“You know, I don’t go to bed at night and think that I am going to crash that big airplane. You know what keeps me up at night? It is the little things: inattention to detail, lack of focus, poor communication, complacency. It is failing to recognize all the hazards associated with work — somebody taking the short cut.”
Estenship said a safety shortcut led to the death of his brother and a friend when a private plane owned by Estenship crashed in Florida. That event spurred him to a career as a safety speaker.
He emphasized the need to “set the bar high” for safety and to develop a culture of “approachability in the workplace” so that people are able and willing to speak out when they see poor safety habits.
WITH THE ECONOMY sputtering, the Boilermakers’ benefit plans continue to face challenges for investment growth. International Secretary-Treasurer Bill Creeden addressed the issue, as did National Funds Executive Director Rich Calcara, Marco Consulting Group representatives Jack Marco and Nick Trella, and Segal Group’s Tom Del Fiacco.
The discussion dealt with ways to best preserve the health of the funds in light of government regulations, lower man-hour numbers, and shifting financial markets.
Also discussed at the conference were developments in the nuclear power industry; MOST topics, including the MOST Boilermaker Delivery System; BNAP’s new Online Interactive Training System; changes to the Constitution and by-laws; financial reporting and invoicing; and the national agreements.
Additional topics included the Boilermakers National Health & Welfare Trust; the Boilermaker Archives; safety issues for U.S. and Canadian members; political and legislative developments; and plans for a new Local 146 (Edmonton, Alberta) training center.

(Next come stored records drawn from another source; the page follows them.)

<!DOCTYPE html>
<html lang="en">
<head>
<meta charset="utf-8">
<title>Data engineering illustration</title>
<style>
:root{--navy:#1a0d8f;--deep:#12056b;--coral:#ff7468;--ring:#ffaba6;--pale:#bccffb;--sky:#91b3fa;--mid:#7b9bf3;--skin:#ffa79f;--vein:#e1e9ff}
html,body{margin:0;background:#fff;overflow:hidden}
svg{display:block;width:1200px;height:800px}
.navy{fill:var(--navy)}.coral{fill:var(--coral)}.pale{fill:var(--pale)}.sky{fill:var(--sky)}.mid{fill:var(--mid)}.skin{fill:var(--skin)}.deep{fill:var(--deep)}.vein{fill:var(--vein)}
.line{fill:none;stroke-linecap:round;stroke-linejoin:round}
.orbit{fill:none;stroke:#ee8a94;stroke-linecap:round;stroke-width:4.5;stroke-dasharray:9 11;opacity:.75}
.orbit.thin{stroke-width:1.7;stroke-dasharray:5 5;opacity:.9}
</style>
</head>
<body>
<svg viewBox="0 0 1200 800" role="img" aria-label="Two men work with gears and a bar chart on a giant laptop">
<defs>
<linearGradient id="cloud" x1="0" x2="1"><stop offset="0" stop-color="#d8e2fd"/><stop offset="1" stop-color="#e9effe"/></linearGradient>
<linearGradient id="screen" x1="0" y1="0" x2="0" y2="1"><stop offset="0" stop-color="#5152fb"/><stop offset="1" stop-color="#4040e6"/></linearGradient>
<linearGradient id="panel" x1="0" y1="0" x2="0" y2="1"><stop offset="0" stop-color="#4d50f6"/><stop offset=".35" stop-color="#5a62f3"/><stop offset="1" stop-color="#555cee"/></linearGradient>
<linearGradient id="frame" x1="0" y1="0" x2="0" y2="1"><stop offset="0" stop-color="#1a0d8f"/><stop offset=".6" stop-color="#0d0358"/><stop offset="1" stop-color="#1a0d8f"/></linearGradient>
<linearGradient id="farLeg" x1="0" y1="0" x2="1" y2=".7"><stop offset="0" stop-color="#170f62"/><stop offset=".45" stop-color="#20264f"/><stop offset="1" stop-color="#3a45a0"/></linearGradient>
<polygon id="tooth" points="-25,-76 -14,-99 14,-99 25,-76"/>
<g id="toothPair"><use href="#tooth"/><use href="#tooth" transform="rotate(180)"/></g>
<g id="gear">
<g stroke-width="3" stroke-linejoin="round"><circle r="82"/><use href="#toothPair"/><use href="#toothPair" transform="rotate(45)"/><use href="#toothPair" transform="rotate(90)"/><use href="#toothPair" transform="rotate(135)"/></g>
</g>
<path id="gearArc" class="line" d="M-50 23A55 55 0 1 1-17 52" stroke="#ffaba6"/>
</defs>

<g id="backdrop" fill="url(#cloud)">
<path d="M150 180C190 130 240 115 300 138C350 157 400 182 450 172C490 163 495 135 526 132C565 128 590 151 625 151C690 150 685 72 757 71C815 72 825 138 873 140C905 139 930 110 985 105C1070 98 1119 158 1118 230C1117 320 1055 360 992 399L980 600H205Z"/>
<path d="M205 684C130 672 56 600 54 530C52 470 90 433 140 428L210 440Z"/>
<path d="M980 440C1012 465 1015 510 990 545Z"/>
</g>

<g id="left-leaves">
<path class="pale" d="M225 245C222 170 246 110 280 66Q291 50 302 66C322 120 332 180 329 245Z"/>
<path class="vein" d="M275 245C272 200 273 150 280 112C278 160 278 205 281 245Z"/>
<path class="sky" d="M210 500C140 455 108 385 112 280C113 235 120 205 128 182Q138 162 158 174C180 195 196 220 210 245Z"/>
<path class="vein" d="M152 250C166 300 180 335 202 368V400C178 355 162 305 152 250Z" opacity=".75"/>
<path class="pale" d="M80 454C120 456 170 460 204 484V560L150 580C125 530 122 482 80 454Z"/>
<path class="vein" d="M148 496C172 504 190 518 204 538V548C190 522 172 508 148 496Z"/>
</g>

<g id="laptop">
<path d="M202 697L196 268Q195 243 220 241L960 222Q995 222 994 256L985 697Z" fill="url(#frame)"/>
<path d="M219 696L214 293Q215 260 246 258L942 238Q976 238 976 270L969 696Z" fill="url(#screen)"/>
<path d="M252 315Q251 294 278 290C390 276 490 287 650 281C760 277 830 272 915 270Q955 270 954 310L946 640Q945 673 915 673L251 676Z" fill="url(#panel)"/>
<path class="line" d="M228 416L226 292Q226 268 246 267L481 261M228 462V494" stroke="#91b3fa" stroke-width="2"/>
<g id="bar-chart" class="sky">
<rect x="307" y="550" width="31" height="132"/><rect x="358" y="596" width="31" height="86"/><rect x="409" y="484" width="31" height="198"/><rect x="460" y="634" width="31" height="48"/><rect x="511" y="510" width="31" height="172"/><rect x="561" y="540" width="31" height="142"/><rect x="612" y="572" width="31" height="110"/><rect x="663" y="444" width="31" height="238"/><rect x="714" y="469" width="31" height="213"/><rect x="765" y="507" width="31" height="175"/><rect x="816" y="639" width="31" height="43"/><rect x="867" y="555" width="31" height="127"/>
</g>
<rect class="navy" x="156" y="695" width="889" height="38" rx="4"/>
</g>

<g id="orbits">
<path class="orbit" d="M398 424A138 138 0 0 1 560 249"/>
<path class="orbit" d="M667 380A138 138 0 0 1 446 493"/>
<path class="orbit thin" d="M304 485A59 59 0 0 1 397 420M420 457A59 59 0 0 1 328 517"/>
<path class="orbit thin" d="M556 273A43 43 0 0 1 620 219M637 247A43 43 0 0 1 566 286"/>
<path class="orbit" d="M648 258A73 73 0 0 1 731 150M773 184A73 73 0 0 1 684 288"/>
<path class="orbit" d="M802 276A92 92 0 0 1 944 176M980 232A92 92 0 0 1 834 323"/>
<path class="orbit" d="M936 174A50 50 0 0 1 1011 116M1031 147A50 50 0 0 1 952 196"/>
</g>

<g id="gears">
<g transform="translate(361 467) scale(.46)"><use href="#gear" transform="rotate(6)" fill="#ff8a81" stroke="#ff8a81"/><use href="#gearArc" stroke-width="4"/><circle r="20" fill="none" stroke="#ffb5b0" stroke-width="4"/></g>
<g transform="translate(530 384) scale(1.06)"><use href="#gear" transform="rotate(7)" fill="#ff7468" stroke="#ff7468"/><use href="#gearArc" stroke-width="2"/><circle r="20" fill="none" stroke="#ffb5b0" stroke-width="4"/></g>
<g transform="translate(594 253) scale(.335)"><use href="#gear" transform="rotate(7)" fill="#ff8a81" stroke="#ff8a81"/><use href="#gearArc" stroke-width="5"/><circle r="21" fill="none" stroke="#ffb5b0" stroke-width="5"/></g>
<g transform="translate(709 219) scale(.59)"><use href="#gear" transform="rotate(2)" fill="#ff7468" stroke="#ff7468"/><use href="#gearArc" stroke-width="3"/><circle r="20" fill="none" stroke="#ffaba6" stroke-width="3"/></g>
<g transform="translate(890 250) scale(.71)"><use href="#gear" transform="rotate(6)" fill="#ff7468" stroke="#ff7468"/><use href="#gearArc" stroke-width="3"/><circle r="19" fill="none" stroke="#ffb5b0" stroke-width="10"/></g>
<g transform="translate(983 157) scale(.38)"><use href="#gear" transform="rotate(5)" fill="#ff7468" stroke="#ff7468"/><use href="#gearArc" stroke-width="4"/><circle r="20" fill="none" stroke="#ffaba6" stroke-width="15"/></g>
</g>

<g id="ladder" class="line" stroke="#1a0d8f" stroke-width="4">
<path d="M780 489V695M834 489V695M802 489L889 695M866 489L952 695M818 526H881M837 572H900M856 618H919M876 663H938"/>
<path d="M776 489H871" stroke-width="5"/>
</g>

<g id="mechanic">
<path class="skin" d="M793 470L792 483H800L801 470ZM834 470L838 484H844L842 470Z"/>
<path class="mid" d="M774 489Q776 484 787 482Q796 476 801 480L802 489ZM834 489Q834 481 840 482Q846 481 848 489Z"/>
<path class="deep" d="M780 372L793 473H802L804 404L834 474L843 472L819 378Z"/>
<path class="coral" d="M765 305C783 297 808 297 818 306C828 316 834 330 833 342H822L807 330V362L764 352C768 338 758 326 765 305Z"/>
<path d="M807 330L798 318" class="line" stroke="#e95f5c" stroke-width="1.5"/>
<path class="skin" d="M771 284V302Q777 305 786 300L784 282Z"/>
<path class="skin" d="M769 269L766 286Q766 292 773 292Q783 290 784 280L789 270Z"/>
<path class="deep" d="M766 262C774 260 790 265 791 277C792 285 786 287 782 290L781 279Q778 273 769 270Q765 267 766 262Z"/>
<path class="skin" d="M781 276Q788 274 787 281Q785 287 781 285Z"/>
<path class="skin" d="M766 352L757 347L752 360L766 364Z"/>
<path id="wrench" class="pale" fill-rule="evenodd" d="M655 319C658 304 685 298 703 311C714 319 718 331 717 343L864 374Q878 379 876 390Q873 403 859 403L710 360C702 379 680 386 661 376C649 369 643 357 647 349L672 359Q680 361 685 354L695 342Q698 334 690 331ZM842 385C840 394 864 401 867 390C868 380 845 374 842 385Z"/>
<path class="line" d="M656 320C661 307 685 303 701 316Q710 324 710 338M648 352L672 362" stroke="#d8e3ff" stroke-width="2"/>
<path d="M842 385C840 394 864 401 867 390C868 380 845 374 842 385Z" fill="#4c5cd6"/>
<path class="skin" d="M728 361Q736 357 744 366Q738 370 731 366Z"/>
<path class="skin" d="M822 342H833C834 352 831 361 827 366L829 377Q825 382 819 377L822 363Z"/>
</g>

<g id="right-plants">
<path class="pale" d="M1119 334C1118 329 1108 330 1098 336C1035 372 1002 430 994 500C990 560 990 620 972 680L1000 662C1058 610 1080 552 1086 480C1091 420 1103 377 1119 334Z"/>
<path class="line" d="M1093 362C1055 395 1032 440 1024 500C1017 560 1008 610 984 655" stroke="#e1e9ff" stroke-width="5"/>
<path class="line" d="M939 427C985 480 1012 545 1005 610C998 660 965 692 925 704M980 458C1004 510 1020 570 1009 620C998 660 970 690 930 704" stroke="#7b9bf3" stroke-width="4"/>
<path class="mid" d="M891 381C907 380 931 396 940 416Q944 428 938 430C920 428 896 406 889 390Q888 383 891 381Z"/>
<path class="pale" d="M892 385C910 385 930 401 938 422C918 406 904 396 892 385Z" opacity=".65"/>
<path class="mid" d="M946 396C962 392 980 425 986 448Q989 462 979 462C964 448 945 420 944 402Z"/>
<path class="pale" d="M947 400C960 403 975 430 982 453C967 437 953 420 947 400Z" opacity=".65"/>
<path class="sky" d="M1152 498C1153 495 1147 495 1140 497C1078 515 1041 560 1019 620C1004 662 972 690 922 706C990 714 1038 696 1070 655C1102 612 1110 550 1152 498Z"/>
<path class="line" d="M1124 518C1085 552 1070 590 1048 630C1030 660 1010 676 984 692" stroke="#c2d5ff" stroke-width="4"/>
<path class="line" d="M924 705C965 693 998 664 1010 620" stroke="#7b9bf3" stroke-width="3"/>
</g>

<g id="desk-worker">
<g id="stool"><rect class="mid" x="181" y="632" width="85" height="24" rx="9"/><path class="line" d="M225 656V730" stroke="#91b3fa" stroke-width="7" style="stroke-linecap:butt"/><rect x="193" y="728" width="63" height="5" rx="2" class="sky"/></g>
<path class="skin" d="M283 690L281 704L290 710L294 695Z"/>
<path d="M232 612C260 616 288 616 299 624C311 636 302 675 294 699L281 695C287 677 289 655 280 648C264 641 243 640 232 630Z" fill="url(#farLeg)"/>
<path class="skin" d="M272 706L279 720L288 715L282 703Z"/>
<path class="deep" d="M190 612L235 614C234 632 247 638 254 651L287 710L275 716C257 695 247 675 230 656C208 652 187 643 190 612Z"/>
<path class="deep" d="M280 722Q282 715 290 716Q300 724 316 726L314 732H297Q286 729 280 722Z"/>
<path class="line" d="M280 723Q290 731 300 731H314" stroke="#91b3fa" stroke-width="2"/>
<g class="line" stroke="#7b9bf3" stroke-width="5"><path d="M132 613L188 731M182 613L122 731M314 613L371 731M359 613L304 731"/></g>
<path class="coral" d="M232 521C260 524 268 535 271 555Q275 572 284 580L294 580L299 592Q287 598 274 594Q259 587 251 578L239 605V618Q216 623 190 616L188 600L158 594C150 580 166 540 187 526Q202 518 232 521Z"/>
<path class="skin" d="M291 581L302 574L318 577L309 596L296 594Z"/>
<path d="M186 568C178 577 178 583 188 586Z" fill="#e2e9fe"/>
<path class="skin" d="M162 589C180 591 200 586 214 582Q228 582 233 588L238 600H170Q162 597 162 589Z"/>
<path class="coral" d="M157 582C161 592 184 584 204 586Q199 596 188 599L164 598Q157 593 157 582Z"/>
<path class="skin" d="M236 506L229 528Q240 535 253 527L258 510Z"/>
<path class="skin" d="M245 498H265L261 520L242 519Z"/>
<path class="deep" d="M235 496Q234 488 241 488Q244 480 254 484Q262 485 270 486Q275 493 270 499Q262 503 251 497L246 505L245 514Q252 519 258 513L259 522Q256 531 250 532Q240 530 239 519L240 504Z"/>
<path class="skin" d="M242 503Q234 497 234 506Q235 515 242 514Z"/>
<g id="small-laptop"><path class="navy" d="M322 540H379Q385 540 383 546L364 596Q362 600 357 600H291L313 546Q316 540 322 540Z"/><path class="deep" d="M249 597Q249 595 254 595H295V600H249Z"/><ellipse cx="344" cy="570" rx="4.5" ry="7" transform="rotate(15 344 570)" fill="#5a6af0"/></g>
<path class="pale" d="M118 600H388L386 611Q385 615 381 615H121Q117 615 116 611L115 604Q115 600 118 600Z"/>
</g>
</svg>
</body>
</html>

A week-long training session for new business managers preceded the Construction Sector Operations conference, drawing 24 newly-elected lodge leaders.